Iavor S. Diatchki [email protected]
Tue, 23 Oct 2001 09:49:51 -0700


hello

> > from module M (module M) where { ... }
> 
> That's right (this refers to section 5.2, fifth numbered item). What is
> the rationale behind requiring the qualified name to be visible also?

i think the idea is that when one writes "module M" in an export list,
they probably mean export the entities of "M".  the question is what
are the entities of "M"?  there are a few possible choices, here are
some:
1. entities defined in module M (which are currently in scope?)
2. entities imported from module M
3. entities which may be reffered to as M.f(for some unqualified name f)

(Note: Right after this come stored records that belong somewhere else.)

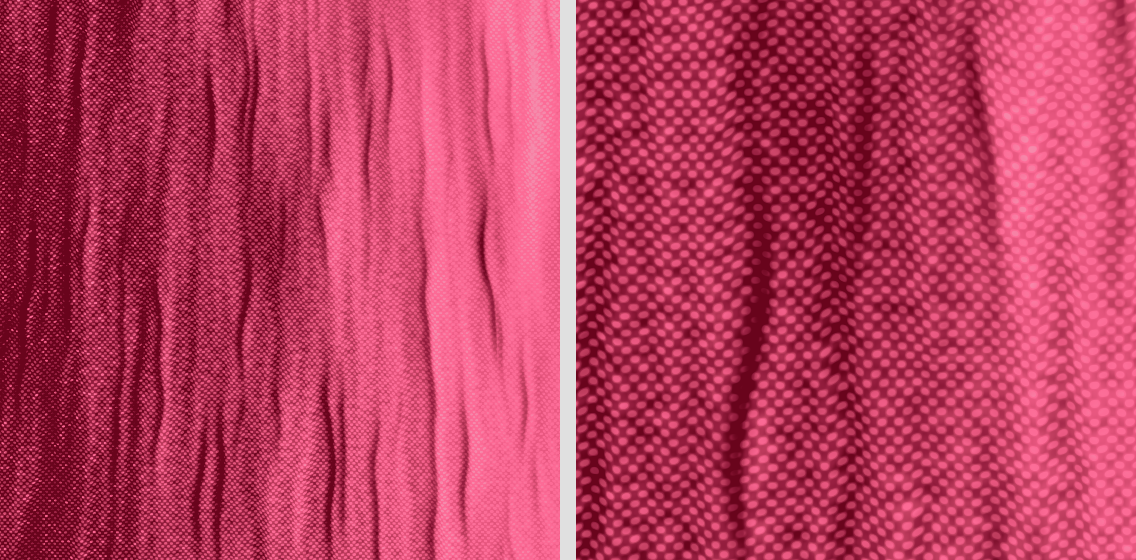
Left, the full canvas; right, a detail of the centre.
This texture is drawn by a three.js fragment shader. Its source:

```glsl
// Crinkled pink woven cloth: upright creases over a fine weave, lit from the right.
varying vec2 vUv;

const float PI = 3.14159265;

// Cloth colours, from deep shadow to highlight
const vec3 SHADOW    = vec3(0.41, 0.015, 0.11);
const vec3 CRIMSON   = vec3(0.59, 0.12, 0.25);
const vec3 ROSE      = vec3(0.75, 0.24, 0.37);
const vec3 PINK      = vec3(0.91, 0.34, 0.50);
const vec3 BRIGHT    = vec3(0.99, 0.42, 0.59);
const vec3 HIGHLIGHT = vec3(0.96, 0.54, 0.67);

// Light across the cloth
const float TONE_LEFT  = 0.13;
const float TONE_RIGHT = 0.90;
const float GLOW       = 0.14;   // pale upper right corner

// Folds and creases
const float LEAN_LEFT    = -0.09;
const float LEAN_RIGHT   = 0.08;
const float FOLD_DEPTH   = 0.40;
const float CREASE_DEPTH = 0.50;
const float CREASE_SOFT  = 0.009;  // width of the shaded side
const float CREASE_SHARP = 0.004;  // width of the lit side

// Weave
const vec2  THREADS     = vec2(196.0, 186.0);
const float GRAIN_LEFT  = 0.40;
const float GRAIN_RIGHT = 0.17;
const float ROW_GAP     = 0.25;    // dark seams between thread rows
const float SPARKLE     = 0.34;

float hash(vec2 p) {
  p = fract(p * vec2(0.1731, 0.2379));
  p += dot(p, p.yx + 19.37);
  return fract((p.x + p.y) * p.x * 13.71);
}

vec2 gradientAt(vec2 cell) {
  float angle = 2.0 * PI * hash(cell);
  return vec2(cos(angle), sin(angle));
}

// Gradient noise, roughly -0.7 to 0.7
float noise(vec2 p) {
  vec2 i = floor(p), f = fract(p);
  vec2 s = f * f * f * (f * (f * 6.0 - 15.0) + 10.0);
  vec2 e = vec2(1.0, 0.0);
  float low = mix(dot(gradientAt(i), f),
                  dot(gradientAt(i + e.xy), f - e.xy), s.x);
  float high = mix(dot(gradientAt(i + e.yx), f - e.yx),
                   dot(gradientAt(i + 1.0), f - 1.0), s.x);
  return mix(low, high, s.y);
}

// Soft rolling folds, stretched along the cloth
float folds(vec2 p) {
  float x = p.x + 0.020 * noise(p * vec2(4.0, 4.0)) + 0.006 * noise(p * 13.0);
  return 0.8 * noise(vec2(x * 11.0, p.y * 1.3))
       + 0.9 * noise(vec2(x * 25.0 + 40.0, p.y * 2.4))
       + 0.5 * noise(vec2(x * 52.0 + 90.0, p.y * 4.5));
}

// One layer of wandering creases: x is shadow, y is the lit lip beside it
vec2 creases(vec2 p, float count, float seed) {
  vec2 result = vec2(0.0);
  float cell = floor(p.x * count);
  for (int i = -1; i <= 1; i++) {
    float id = cell + float(i);
    float key = hash(vec2(id, seed)) * 60.0 + seed;
    float wander = 0.022 * noise(vec2(key, p.y * 2.5))
                 + 0.014 * noise(vec2(key + 7.3, p.y * 9.0));
    float center = (id + 0.25 + 0.5 * hash(vec2(id + 31.0, seed))) / count;
    float d = p.x - center - wander;
    float presence = smoothstep(-0.08, 0.32, noise(vec2(key + 3.7, p.y * 3.0)));
    float side = d / mix(CREASE_SOFT, CREASE_SHARP, smoothstep(-0.002, 0.002, d));
    float lip = (d - 0.013) / 0.008;
    result = max(result, presence * vec2(exp(-side * side), exp(-lip * lip)));
  }
  return result;
}

// Colour ramp over tone 0 to 1
vec3 clothColor(float t) {
  vec3 c = mix(SHADOW, CRIMSON, smoothstep(0.04, 0.27, t));
  c = mix(c, ROSE, smoothstep(0.25, 0.46, t));
  c = mix(c, PINK, smoothstep(0.44, 0.67, t));
  c = mix(c, BRIGHT, smoothstep(0.65, 0.86, t));
  return mix(c, HIGHLIGHT, smoothstep(0.90, 1.12, t));
}

void main() {
  // Lean of the folds changes across the cloth
  vec2 p = vUv;
  p.x += (p.y - 0.5) * mix(LEAN_LEFT, LEAN_RIGHT, vUv.x);
  float relief = folds(p);
  vec2 crease = max(creases(p, 10.0, 11.0), 0.8 * creases(p, 19.0, 47.0));

  // Plain weave of oval grains in rows, bent by the relief
  vec2 thread = THREADS * (vUv + vec2(0.004, 0.010) * relief);
  thread += 0.7 * vec2(noise(vUv * 16.0), noise(vUv * 19.0 + 50.0));
  float weave = cos(PI * thread.x) * cos(PI * thread.y)
              + ROW_GAP * cos(2.0 * PI * thread.y);
  float grain = smoothstep(-0.6, 0.75, weave) - 0.5;
  float uneven = noise(thread * vec2(0.35, 0.6));
  float focus = smoothstep(0.40, 0.95, vUv.x + 0.25 * (vUv.y - 0.5));
  float grainDepth = mix(GRAIN_LEFT, GRAIN_RIGHT, focus) * (1.0 - 0.6 * crease.x);

  // Sum of light, folds, creases and threads
  float tone = mix(TONE_LEFT, TONE_RIGHT, vUv.x);
  tone += GLOW * smoothstep(0.75, 1.1, vUv.x) * smoothstep(0.55, 1.0, vUv.y);
  tone += FOLD_DEPTH * relief * mix(1.0, 0.75, vUv.x);
  tone += 0.10 * crease.y - CREASE_DEPTH * crease.x;
  tone += grainDepth * (grain + 0.6 * uneven);
  tone += SPARKLE * (1.0 - smoothstep(0.1, 0.45, vUv.x))
        * smoothstep(0.12, 0.5, uneven) * smoothstep(0.0, 0.8, weave);

  gl_FragColor = vec4(clothColor(tone), 1.0);
}
```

1) is probably the simplest, but doesnt seem to fit well with the
haskell module system as modules may export entities, which they didnt
define.   this makes it difficult for a programmer to work out what
will "module M" actually export.

2) is probably quite a reasonable choice, but doesnt seem to go well
with the aliasing feature of the haskell module system. for example,
given the import: "import X as Y"
and if the programmer wanted to export a single entity "f",
which came thru' this import they could write "Y.f", but if they wanted
to export all such entities they would have to write "module X", and
this seems awkward.

3) is (kind of) what the report currently chooses, going with the idea
that if somthing may be called "M.f", it somehow belongs to "M", which
i think is the rationale behind the requirement of qualified names
to be inscope.

there is an additional requirement however, which is probably not as intuitive.
it states that the unqualified name (i.e. "f") must be inscope as well
(and refer to the same thing).  i think the reason for this is to
avoid some clashes in exports.  here is a motivating example,
someone posted a few weeks ago:

module A (f, module B) where
import B hiding (f)
import qualified B(f) 

f = ...

this essentially provides a module, which is the same as B, execpt that
it replaces the "f" function. if it wasnt for the extra condition, 
theer would be an export clash, as the name "f" may refer to either
to the "f" defined in A, or the one imported from B.

hope this helps.

bye
iavor

-- 
==================================================
| Iavor S. Diatchki, Ph.D. student               | 
| Department of Computer Science and Engineering |
| School of OGI at OHSU                          |
| http://www.cse.ogi.edu/~diatchki               |
==================================================